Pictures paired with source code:
+===+
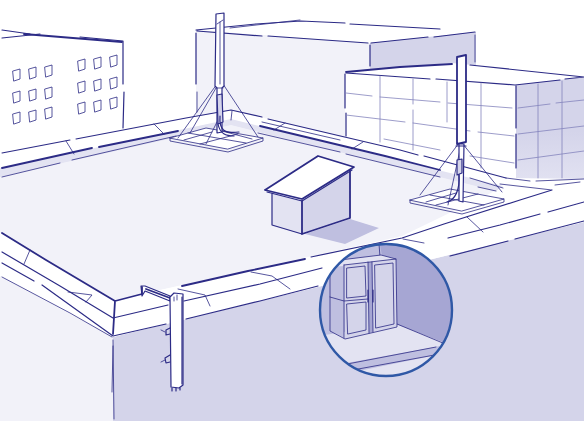
<!DOCTYPE html>
<html lang="en">
<head>
<meta charset="utf-8">
<title>Rooftop antenna site</title>
<style>
:root{--ink:#2c2b86;--soft:#8584bd;--paper:#fff;--mist:#f2f2f9;--pale:#e3e3f2;--lilac:#d4d4ea;--mid:#bfbfe0;--deep:#a6a6d3;--ring:#2f58a6}
html,body{margin:0;padding:0;background:var(--paper);overflow:hidden}
svg{display:block;width:584px;height:421px}
.line{fill:none;stroke:var(--ink);stroke-width:1.2;stroke-linecap:round;stroke-linejoin:round}
.bold{stroke-width:1.8}
.thin{stroke-width:.8}
.faint{stroke:var(--soft);stroke-width:.8}
.paper{fill:var(--paper)}.mist{fill:var(--mist)}.pale{fill:var(--pale)}.lilac{fill:var(--lilac)}.mid{fill:var(--mid)}.deep{fill:var(--deep)}
</style>
</head>
<body>
<svg viewBox="0 0 584 421" role="img" aria-label="Line drawing of a flat roof with two antenna masts, a small hut, a wall antenna and a round view into an equipment room">
<defs>
<path id="window" d="M0 2L7 0V10L1 12Z"/>
<g id="window-block">
<use href="#window"/><use href="#window" x="16" y="-2"/><use href="#window" x="32" y="-4"/>
<use href="#window" y="22"/><use href="#window" x="16" y="20"/><use href="#window" x="32" y="18"/>
<use href="#window" y="43"/><use href="#window" x="16" y="41"/><use href="#window" x="32" y="38"/>
</g>
<linearGradient id="side-fade" x1="0" y1="0" x2="0" y2="1"><stop offset=".5" stop-color="#d4d4ea"/><stop offset="1" stop-color="#e3e3f2"/></linearGradient>
<clipPath id="room-clip"><circle cx="386" cy="310" r="66"/></clipPath>
</defs>

<rect class="paper" width="584" height="421"/>

<g id="left-building">
<path class="paper" d="M0 31L123 42V132L0 153Z"/>
<path class="line bold" d="M24 34L122 42"/>
<path class="line" d="M2 38L40 34M80 37L123 41V84M124 92L123 128M2 30L30 34"/>
<use class="line thin" href="#window-block" x="13" y="69"/>
<use class="line thin" href="#window-block" x="78" y="59"/>
</g>

<g id="middle-building">
<path class="paper" d="M196 30L301 20L476 32L370 43Z"/>
<path class="mist" d="M196 30L370 43V140H196Z"/>
<path class="lilac" d="M370 43L476 32V72L370 72Z"/>
<path class="line" d="M196 30L256 24L301 21L345 23M350 24L440 29M197 31L262 36M268 36L368 43M371 43L428 37M434 37L475 32M370 45V66M196 33V84"/>
<path class="line thin" d="M475 35V62M197 92V112M230 28L300 20"/>
</g>

<g id="right-building">
<path class="paper" d="M345 72L452 63L584 76L516 85Z"/>
<path class="paper" d="M345 72L516 85V186L345 142Z"/>
<path fill="url(#side-fade)" d="M516 85L584 77V179L516 186Z"/>
<path class="line bold" d="M346 72L400 67L452 64"/>
<path class="line" d="M470 65L584 77M346 73L430 79M436 79L515 85L560 80M565 79L584 77M345 74V108M346 113V136M516 86V128M516 134V168"/>
<path class="line faint" d="M380 76V142M413 79V104M413 110V150M447 82V122M481 83V168M346 93L372 96M380 97L440 102M448 103L512 108M346 115L405 122M413 123L470 131M478 132L514 136M384 139L440 150M470 156L514 163M538 84V180M562 81V178M518 108L550 104M556 103L584 100M518 134L584 126M518 160L584 151"/>
</g>

<g id="roof">
<path class="paper" d="M0 153L232 110L506 178L584 179V222L113 337L0 276Z"/>
<path class="mist" d="M0 176L231 124L497 190L402 236L115 300L0 233Z"/>
<path class="pale" d="M0 168L231 119L231 125L0 177Z"/>
<path class="pale" d="M231 119L503 186L496 191L231 125Z"/>
<path class="line" d="M2 153L70 140M76 139L186 118L231 110L262 117M268 119L400 150L418 155M424 156L506 178"/>
<path class="line bold" d="M2 168L92 148M99 147L178 131M260 126L385 156L440 170"/>
<path class="line thin" d="M2 177L60 163M72 160L176 136M258 133L340 152M346 154L440 177M478 187L496 191M262 122L340 140M66 141L74 154M154 124L164 134M232 111L231 120M285 123L274 130M363 142L352 149"/>
<path class="line thin" d="M500 184L552 190M506 178L530 181M536 181L584 179M555 185L580 182M470 178L503 188"/>
</g>

<g id="walls">
<path class="mist" d="M0 276L113 337V421H0Z"/>
<path class="lilac" d="M113 337L584 222V421H113Z"/>
<path class="paper" d="M0 233L115 300L113 337L0 276Z"/>
<path class="paper" d="M115 300L402 238L556 188L584 184V222L113 337Z"/>
<path class="line bold" d="M2 233L46 260L115 301L142 294M115 301L113 334M182 286L248 271L305 259"/>
<path class="line" d="M2 252L60 286L113 318L168 305M184 301L260 284L322 268M2 263L34 281M42 285L113 336L166 324M186 319L260 301L318 286M311 257L402 238L444 224L520 200L552 190M448 238L500 225L540 214M548 212L584 202M450 256L508 241M515 239L584 221"/>
<path class="line thin" d="M2 277L70 313L112 337M68 292L92 295L86 302M178 289L205 295L210 306M251 272L272 276L290 289M403 239L424 243M467 217L483 232M30 250L24 264M113 340L114 419M113 346L112 392"/>
</g>

<g id="roof-hut">
<path class="mid" d="M305 234L350 219L379 228L345 244Z"/>
<path class="pale" d="M272 191L302 199V234L272 226Z"/>
<path class="lilac" d="M302 199L350 168V218L302 234Z"/>
<path class="paper" d="M265 190L318 156L354 167L302 199Z"/>
<path class="line bold" d="M265 190L318 156L354 167L302 199L265 190M302 201V234L350 218V171"/>
<path class="line" d="M272 193V225L302 234M267 192L302 201L352 170"/>
</g>

<g id="rear-mast">
<path class="paper" d="M170 138L206 128L263 138L228 149Z"/>
<path class="line thin" d="M170 138L206 128L263 138L228 149ZM170 138V141L228 152L263 141V138M188 133L246 143M238 134L200 144M184 140L212 132M222 131L252 139"/>
<path class="line thin" d="M217 84L178 138M216 88L190 133M223 84L258 137M222 112L206 144"/>
<path class="paper line" d="M216 14L224 13V86L222 88V132L217 133V88L215 86Z"/>
<path class="line thin" d="M220 22V84M217 24L223 20M216 88H223"/>
<path class="lilac line" d="M217 95L222 94L223 122L218 124Z"/>
<path class="line" d="M220 116C219 130 224 134 239 132M218 124C220 134 226 136 234 136"/>
</g>

<g id="front-mast">
<path class="paper" d="M410 200L450 189L504 199L462 211Z"/>
<path class="line thin" d="M410 200L450 189L504 199L462 211ZM410 200V203L462 214L504 202V199M430 195L484 205M478 194L436 205M426 202L456 193"/>
<path class="line thin" d="M459 143L420 195M462 143L502 192M460 150L448 205"/>
<path class="paper line bold" d="M457 57L466 55V142L457 144Z"/>
<path class="paper line" d="M459 144H464L463 202L459 201Z"/>
<path class="lilac line" d="M457 160L462 159V173L457 175Z"/>
<path class="line" d="M459 175C460 190 455 200 447 202M456 146H466"/>
</g>

<g id="wall-antenna">
<path class="paper line" d="M141 286L145 286L170 296V301L145 291L142 296Z"/>
<path class="line bold" d="M142 287V294M146 289L170 298"/>
<path class="paper line" d="M170 297L174 293L183 294V385L179 388L171 387Z"/>
<path class="line" d="M182 297V384M170 328L166 330V335L170 334M170 355L165 358L166 363L170 362M172 388V391M176 388V391M180 388V390"/>
<path class="line thin" d="M174 297V301M177 295V300M165 332L161 330M165 360L161 362"/>
</g>

<g id="equipment-room" clip-path="url(#room-clip)">
<rect class="mid" x="320" y="244" width="132" height="132"/>
<path class="deep" d="M379 240H455V352L396 326Z"/>
<path class="pale" d="M318 336L396 324L455 347V380H318Z"/>
<path class="mid" d="M330 366L440 346L446 353L344 374Z"/>
<path class="line thin" d="M379 244L380 257M397 324L450 346M324 362L342 365L436 347M342 372L440 354"/>
<path class="mid" d="M329 267L344 262V338L330 331Z"/>
<path class="pale" d="M329 267L340 260L381 255L396 259L344 266Z"/>
<path class="lilac" d="M344 265L396 259L397 327L345 339Z"/>
<path class="deep" d="M368 262L372 262L373 332L369 333Z"/>
<path class="line thin" d="M329 267L340 260L381 255L396 259L397 327L345 339L330 331V267M344 265V338M344 265L396 259M368 262L369 333M372 262L373 332M330 297L344 301L368 299M347 268L365 266L366 296L347 298ZM347 304L366 302V330L348 334ZM375 265L393 263L394 324L376 328Z"/>
<path class="line" d="M368 290V302M373 290V302"/>
</g>
<circle cx="386" cy="310" r="66" fill="none" stroke="var(--ring)" stroke-width="2.4"/>
</svg>
</body>
</html>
+===+
— WHAT YOU ARE ASKED TO DO —
Find and copy each line above that includes the string "room".

— SOLUTION TO THE PROBLEM —
<svg viewBox="0 0 584 421" role="img" aria-label="Line drawing of a flat roof with two antenna masts, a small hut, a wall antenna and a round view into an equipment room">
<clipPath id="room-clip"><circle cx="386" cy="310" r="66"/></clipPath>
<g id="equipment-room" clip-path="url(#room-clip)">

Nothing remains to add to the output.